A new policy brief published last week by libertarian research group Reason Foundation suggests that lawmakers should reconsider the ban on commercializing interstate rest areas. With the ban in place, states are not allowed to add commercial services to rest areas, such as eating establishments or fuel services.
Moves toward repealing or modifying the ban have been made several times in recent years, at both the state and federal level, to no avail. The Federal Highway Administration fielded public comments in 2016 on whether it should allow new forms of commercial sales at rest areas beyond the currently allowed vending machines. The following year, a bill was introduced in Congress that would have given states the option to commercialize rest areas, but it went nowhere. Then, in 2018, the Trump administration’s infrastructure proposal included rest area commercialization, but the proposal was never acted upon by Congress.
There is no current legislation to commercialize rest areas, but with a new administration, groups on both sides of the argument are making their cases.
The “Rethinking Interstate Rest Areas” report, authored by Reason’s Robert W. Poole Jr., lists three main factors to bolster a case for why that the ban should be reconsidered:
“One is the large and growing shortage of safe overnight parking for long-distance trucking,” the report states. “A second factor is the trend of state transportation departments to close some of their rest areas, due to budget cuts. And the third is the coming need to charge electric passenger vehicles and trucks and to refuel those powered by nontraditional fuels such as liquified natural gas (LNG) and hydrogen.”
Pennsylvania Turnpike CommissionNATSO, the national group representing truck stops, has long been opposed to rest area commercialization due to the perceived impact it could have on off-highway businesses.
In a letter sent last week by NATSO to DOT Secretary Pete Buttigieg, the group outlined several impacts it believes commercial rest areas would have. According to the letter, commercial rest areas would hurt private businesses, undermine cities and towns, hurt consumers, threaten the livelihood of blind business owners (who are given priority for installing and operating vending machines at interstate rest areas), discourage investment in alternative fuels and constrict truck parking capacity.
On the topic of truck parking expansion, the Reason report notes that while rest area commercialization “would not provide immediate relief of the current parking shortage, it would motivate state DOTs to start planning for expansion and upgrading of their interstate rest areas.”
NATSO argues in its letter to Buttigieg, however, that commercial rest areas would hurt truck parking capacity. “Private truck stops and travel plazas located at the interstate exits provide 90% of all truck parking in the United States, mostly free of charge, and need a healthy business climate to operate and expand,” NATSO said. “When states are permitted to provide commercial services at their rest areas, private businesses either go out of business or, at the least, will not invest in expanded facilities. This will result in a net loss in truck parking capacity.”

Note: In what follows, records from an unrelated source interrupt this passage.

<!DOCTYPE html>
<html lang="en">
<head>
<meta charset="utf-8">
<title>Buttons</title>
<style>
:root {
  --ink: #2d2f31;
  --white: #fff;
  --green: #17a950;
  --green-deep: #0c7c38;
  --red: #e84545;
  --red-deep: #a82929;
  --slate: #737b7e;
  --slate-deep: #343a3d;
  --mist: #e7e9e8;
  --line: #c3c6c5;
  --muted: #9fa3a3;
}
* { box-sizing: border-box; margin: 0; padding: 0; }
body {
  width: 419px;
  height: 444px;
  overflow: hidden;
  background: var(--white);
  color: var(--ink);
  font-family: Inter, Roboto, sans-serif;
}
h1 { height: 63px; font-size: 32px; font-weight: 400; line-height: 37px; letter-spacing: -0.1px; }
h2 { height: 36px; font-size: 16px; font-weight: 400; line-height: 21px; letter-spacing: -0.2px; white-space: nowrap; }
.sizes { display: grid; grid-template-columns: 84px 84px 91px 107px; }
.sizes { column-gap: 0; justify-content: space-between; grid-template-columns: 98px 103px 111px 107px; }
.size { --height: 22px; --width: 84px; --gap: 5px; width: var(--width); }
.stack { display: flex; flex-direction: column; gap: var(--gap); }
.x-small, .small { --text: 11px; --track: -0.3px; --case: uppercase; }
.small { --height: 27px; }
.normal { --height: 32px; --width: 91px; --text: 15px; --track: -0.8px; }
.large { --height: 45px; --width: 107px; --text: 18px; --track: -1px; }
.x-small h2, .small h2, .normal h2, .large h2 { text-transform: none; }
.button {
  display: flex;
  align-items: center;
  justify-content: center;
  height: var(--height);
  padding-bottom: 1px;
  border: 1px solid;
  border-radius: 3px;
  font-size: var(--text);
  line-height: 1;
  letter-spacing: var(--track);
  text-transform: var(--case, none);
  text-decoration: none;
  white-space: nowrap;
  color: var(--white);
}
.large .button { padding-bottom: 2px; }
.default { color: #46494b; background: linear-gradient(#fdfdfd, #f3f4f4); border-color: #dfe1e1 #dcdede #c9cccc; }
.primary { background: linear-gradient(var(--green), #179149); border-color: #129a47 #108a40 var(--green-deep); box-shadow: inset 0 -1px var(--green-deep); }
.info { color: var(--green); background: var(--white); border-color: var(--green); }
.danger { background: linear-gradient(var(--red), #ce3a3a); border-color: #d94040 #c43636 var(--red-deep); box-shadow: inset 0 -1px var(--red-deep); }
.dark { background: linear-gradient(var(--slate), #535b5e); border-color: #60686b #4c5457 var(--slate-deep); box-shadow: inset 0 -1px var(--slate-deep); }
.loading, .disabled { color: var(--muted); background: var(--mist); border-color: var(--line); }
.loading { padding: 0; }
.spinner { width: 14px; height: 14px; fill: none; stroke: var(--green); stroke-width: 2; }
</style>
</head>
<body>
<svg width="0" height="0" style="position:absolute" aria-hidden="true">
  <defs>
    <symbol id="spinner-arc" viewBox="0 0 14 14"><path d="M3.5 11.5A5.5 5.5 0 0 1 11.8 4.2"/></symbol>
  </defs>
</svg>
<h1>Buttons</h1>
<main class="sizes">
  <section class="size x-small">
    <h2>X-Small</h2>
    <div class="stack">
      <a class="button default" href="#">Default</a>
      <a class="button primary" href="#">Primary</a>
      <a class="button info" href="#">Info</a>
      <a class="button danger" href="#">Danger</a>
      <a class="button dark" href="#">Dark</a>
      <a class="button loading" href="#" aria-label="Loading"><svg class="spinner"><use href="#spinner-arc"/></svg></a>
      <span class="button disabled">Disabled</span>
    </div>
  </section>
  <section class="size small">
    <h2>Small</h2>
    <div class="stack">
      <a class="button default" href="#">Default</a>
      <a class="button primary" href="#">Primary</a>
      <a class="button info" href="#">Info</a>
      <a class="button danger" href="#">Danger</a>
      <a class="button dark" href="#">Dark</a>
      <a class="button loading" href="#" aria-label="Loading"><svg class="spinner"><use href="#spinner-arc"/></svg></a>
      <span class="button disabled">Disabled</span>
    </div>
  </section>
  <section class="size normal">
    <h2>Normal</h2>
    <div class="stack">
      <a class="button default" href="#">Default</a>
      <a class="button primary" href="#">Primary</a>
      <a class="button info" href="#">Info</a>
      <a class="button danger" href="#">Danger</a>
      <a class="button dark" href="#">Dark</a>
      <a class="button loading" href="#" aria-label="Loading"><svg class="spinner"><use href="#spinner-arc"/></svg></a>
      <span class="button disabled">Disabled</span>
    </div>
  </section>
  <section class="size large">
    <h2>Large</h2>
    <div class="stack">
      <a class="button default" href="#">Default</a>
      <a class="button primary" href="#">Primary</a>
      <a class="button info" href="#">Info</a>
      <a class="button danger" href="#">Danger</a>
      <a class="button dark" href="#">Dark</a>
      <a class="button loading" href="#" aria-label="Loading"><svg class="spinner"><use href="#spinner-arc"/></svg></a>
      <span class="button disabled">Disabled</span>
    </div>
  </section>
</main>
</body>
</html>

NATSO President and CEO Lisa Mullings added that "this deeply-flawed report by the Reason Foundation is part of their ongoing efforts to dismantle the federal government’s role in transportation policy. The report is simply not credible because it omits essential facts and makes false assumptions.”
Mullings noted that highways with commercial rest areas – which are only legal on toll roads that were not developed with federal funding and had service plazas in existence before 1960 – have 70% fewer parking spaces than non-commercialized highways.
She also argued that “rest area 'privatization' expands the role of government and government contractors. It displaces existing businesses who compete across the street from one another at highway exits. It results in higher costs to consumers, and lower quality.”
The Reason report directly addresses some of the concerns NATSO has voiced over the issue. According to the brief, NATSO believes the commercialization of rest areas would create “state-sanctioned monopolies” along interstate rights-of-way. Poole’s report says the monopoly claim “is a half-truth, at best.”
“Toll road service plazas generally do contract with one gas station provider for the entire system, for a limited number of years,” he says. “But at least some toll roads require fuel prices to be comparable to those away from the toll road.”
Poole adds that food options, on the other hand, often vary from plaza to plaza.
Mullings referenced a report published in the Eastern Economic Journal in 2004, which found that “consumers face increased prices when there is a government-created monopoly for service providers at rest areas.”
Another concern from NATSO is that commercial services at rest areas would pull customers, jobs and tax revenue away from local businesses, communities and cities, respectively.
Poole argues that the “competition for gas stations and food purveyors at off-ramps would be with name-brand, tax-paying gas stations and food purveyors at the commercial rest areas.” The report lists 35 name-brand food providers that are located at service plazas along major toll roads, many of which are already located near interstate off-ramps elsewhere.